→ **Your objective**
A word-for-word copy of the records that follow is needed, with every picture omitted.

→ **Material for this task**
=== Begin Enclosure ===
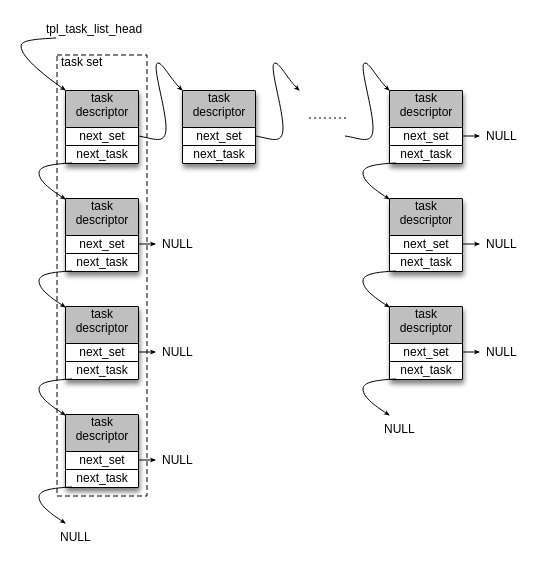
<!DOCTYPE html>
<html lang="en">
<head>
<meta charset="utf-8">
<title>Task list structure</title>
<style>
:root { --paper: #fff; --ink: #000; --head: #bfbfbf; --shadow: rgba(0,0,0,.5); }
* { box-sizing: border-box; }
html, body { margin: 0; overflow: hidden; }
.diagram {
  position: relative; width: 542px; height: 566px; overflow: hidden;
  background: var(--paper); color: var(--ink);
  font: 12px/14px "Liberation Sans", Arial, sans-serif;
}
.links { position: absolute; left: 0; top: 0; }
.links .wire { fill: none; stroke: var(--ink); stroke-width: 1; }
.column { position: absolute; top: 90px; display: flex; flex-direction: column; gap: 34px; }
.column.first { left: 65px; }
.column.second { left: 182px; }
.column.last { left: 389px; }
.task {
  width: 74px; height: 74px; display: grid; grid-template-rows: 36px 18px 18px;
  border: 1px solid var(--ink); border-radius: 1px; background: var(--paper);
  box-shadow: 1px 4px 5px var(--shadow); text-align: center;
}
.task b { font-weight: 400; background: var(--head); padding: 0 8px; }
.task span { border-top: 1px solid var(--ink); line-height: 17px; }
.label { position: absolute; white-space: nowrap; }
</style>
</head>
<body>
<main class="diagram">
  <section class="column first">
    <div class="task"><b>task descriptor</b><span>next_set</span><span>next_task</span></div>
    <div class="task"><b>task descriptor</b><span>next_set</span><span>next_task</span></div>
    <div class="task"><b>task descriptor</b><span>next_set</span><span>next_task</span></div>
    <div class="task"><b>task descriptor</b><span>next_set</span><span>next_task</span></div>
  </section>
  <section class="column second">
    <div class="task"><b>task descriptor</b><span>next_set</span><span>next_task</span></div>
  </section>
  <section class="column last">
    <div class="task"><b>task descriptor</b><span>next_set</span><span>next_task</span></div>
    <div class="task"><b>task descriptor</b><span>next_set</span><span>next_task</span></div>
    <div class="task"><b>task descriptor</b><span>next_set</span><span>next_task</span></div>
  </section>

  <svg class="links" width="542" height="566" viewBox="0 0 542 566" aria-hidden="true">
    <defs>
      <marker id="arrow" markerWidth="8" markerHeight="8" refX="6" refY="4" orient="auto" markerUnits="userSpaceOnUse">
        <path d="M1 1.5 L7 4 L1 6.5 L2.5 4 Z"/>
      </marker>
      <path id="next-task" class="wire" marker-end="url(#arrow)" d="M72 163 C52 164 39 166 39 173 C39 182 53 191 65 199"/>
      <path id="next-set" class="wire" marker-end="url(#arrow)" d="M138 136 C153 138 166 146 166 128 C166 108 151 63 158 63 C163 63 171 80 182 90"/>
      <path id="to-null" class="wire" marker-end="url(#arrow)" d="M138 136 H155"/>
    </defs>
    <rect class="wire" x="57" y="55" width="90" height="441" stroke-dasharray="5 3"/>
    <path class="wire" marker-end="url(#arrow)" d="M56 38 C37 39 21 40 21 46 C21 58 48 78 65 90"/>
    <use href="#next-task"/>
    <use href="#next-task" y="108"/>
    <use href="#next-task" y="216"/>
    <use href="#next-task" y="324"/>
    <use href="#next-task" x="324"/>
    <use href="#next-task" x="324" y="108"/>
    <use href="#next-task" x="324" y="216"/>
    <use href="#next-set"/>
    <use href="#next-set" x="117"/>
    <use href="#next-set" x="207"/>
    <use href="#to-null" y="108"/>
    <use href="#to-null" y="216"/>
    <use href="#to-null" y="324"/>
    <use href="#to-null" x="324"/>
    <use href="#to-null" x="324" y="108"/>
    <use href="#to-null" x="324" y="216"/>
    <path class="wire" d="M309 118 H346" stroke-dasharray="2 3"/>
  </svg>

  <span class="label" style="left:46px;top:22px">tpl_task_list_head</span>
  <span class="label" style="left:61px;top:55px">task set</span>
  <span class="label" style="left:162px;top:237px">NULL</span>
  <span class="label" style="left:162px;top:345px">NULL</span>
  <span class="label" style="left:162px;top:453px">NULL</span>
  <span class="label" style="left:60px;top:530px">NULL</span>
  <span class="label" style="left:486px;top:129px">NULL</span>
  <span class="label" style="left:486px;top:237px">NULL</span>
  <span class="label" style="left:486px;top:345px">NULL</span>
  <span class="label" style="left:384px;top:422px">NULL</span>
</main>
</body>
</html>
=== End Enclosure ===
→ **Solution for this task**
<!DOCTYPE html>
<html lang="en">
<head>
<meta charset="utf-8">
<title>Task list structure</title>
<style>
:root { --paper: #fff; --ink: #000; --head: #bfbfbf; --shadow: rgba(0,0,0,.5); }
* { box-sizing: border-box; }
html, body { margin: 0; overflow: hidden; }
.diagram {
  position: relative; width: 542px; height: 566px; overflow: hidden;
  background: var(--paper); color: var(--ink);
  font: 12px/14px "Liberation Sans", Arial, sans-serif;
}
.links { position: absolute; left: 0; top: 0; }
.links .wire { fill: none; stroke: var(--ink); stroke-width: 1; }
.column { position: absolute; top: 90px; display: flex; flex-direction: column; gap: 34px; }
.column.first { left: 65px; }
.column.second { left: 182px; }
.column.last { left: 389px; }
.task {
  width: 74px; height: 74px; display: grid; grid-template-rows: 36px 18px 18px;
  border: 1px solid var(--ink); border-radius: 1px; background: var(--paper);
  box-shadow: 1px 4px 5px var(--shadow); text-align: center;
}
.task b { font-weight: 400; background: var(--head); padding: 0 8px; }
.task span { border-top: 1px solid var(--ink); line-height: 17px; }
.label { position: absolute; white-space: nowrap; }
</style>
</head>
<body>
<main class="diagram">
  <section class="column first">
    <div class="task"><b>task descriptor</b><span>next_set</span><span>next_task</span></div>
    <div class="task"><b>task descriptor</b><span>next_set</span><span>next_task</span></div>
    <div class="task"><b>task descriptor</b><span>next_set</span><span>next_task</span></div>
    <div class="task"><b>task descriptor</b><span>next_set</span><span>next_task</span></div>
  </section>
  <section class="column second">
    <div class="task"><b>task descriptor</b><span>next_set</span><span>next_task</span></div>
  </section>
  <section class="column last">
    <div class="task"><b>task descriptor</b><span>next_set</span><span>next_task</span></div>
    <div class="task"><b>task descriptor</b><span>next_set</span><span>next_task</span></div>
    <div class="task"><b>task descriptor</b><span>next_set</span><span>next_task</span></div>
  </section>

  <svg class="links" width="542" height="566" viewBox="0 0 542 566" aria-hidden="true">
    <defs>
      <marker id="arrow" markerWidth="8" markerHeight="8" refX="6" refY="4" orient="auto" markerUnits="userSpaceOnUse">
        <path d="M1 1.5 L7 4 L1 6.5 L2.5 4 Z"/>
      </marker>
      <path id="next-task" class="wire" marker-end="url(#arrow)" d="M72 163 C52 164 39 166 39 173 C39 182 53 191 65 199"/>
      <path id="next-set" class="wire" marker-end="url(#arrow)" d="M138 136 C153 138 166 146 166 128 C166 108 151 63 158 63 C163 63 171 80 182 90"/>
      <path id="to-null" class="wire" marker-end="url(#arrow)" d="M138 136 H155"/>
    </defs>
    <rect class="wire" x="57" y="55" width="90" height="441" stroke-dasharray="5 3"/>
    <path class="wire" marker-end="url(#arrow)" d="M56 38 C37 39 21 40 21 46 C21 58 48 78 65 90"/>
    <use href="#next-task"/>
    <use href="#next-task" y="108"/>
    <use href="#next-task" y="216"/>
    <use href="#next-task" y="324"/>
    <use href="#next-task" x="324"/>
    <use href="#next-task" x="324" y="108"/>
    <use href="#next-task" x="324" y="216"/>
    <use href="#next-set"/>
    <use href="#next-set" x="117"/>
    <use href="#next-set" x="207"/>
    <use href="#to-null" y="108"/>
    <use href="#to-null" y="216"/>
    <use href="#to-null" y="324"/>
    <use href="#to-null" x="324"/>
    <use href="#to-null" x="324" y="108"/>
    <use href="#to-null" x="324" y="216"/>
    <path class="wire" d="M309 118 H346" stroke-dasharray="2 3"/>
  </svg>

  <span class="label" style="left:46px;top:22px">tpl_task_list_head</span>
  <span class="label" style="left:61px;top:55px">task set</span>
  <span class="label" style="left:162px;top:237px">NULL</span>
  <span class="label" style="left:162px;top:345px">NULL</span>
  <span class="label" style="left:162px;top:453px">NULL</span>
  <span class="label" style="left:60px;top:530px">NULL</span>
  <span class="label" style="left:486px;top:129px">NULL</span>
  <span class="label" style="left:486px;top:237px">NULL</span>
  <span class="label" style="left:486px;top:345px">NULL</span>
  <span class="label" style="left:384px;top:422px">NULL</span>
</main>
</body>
</html>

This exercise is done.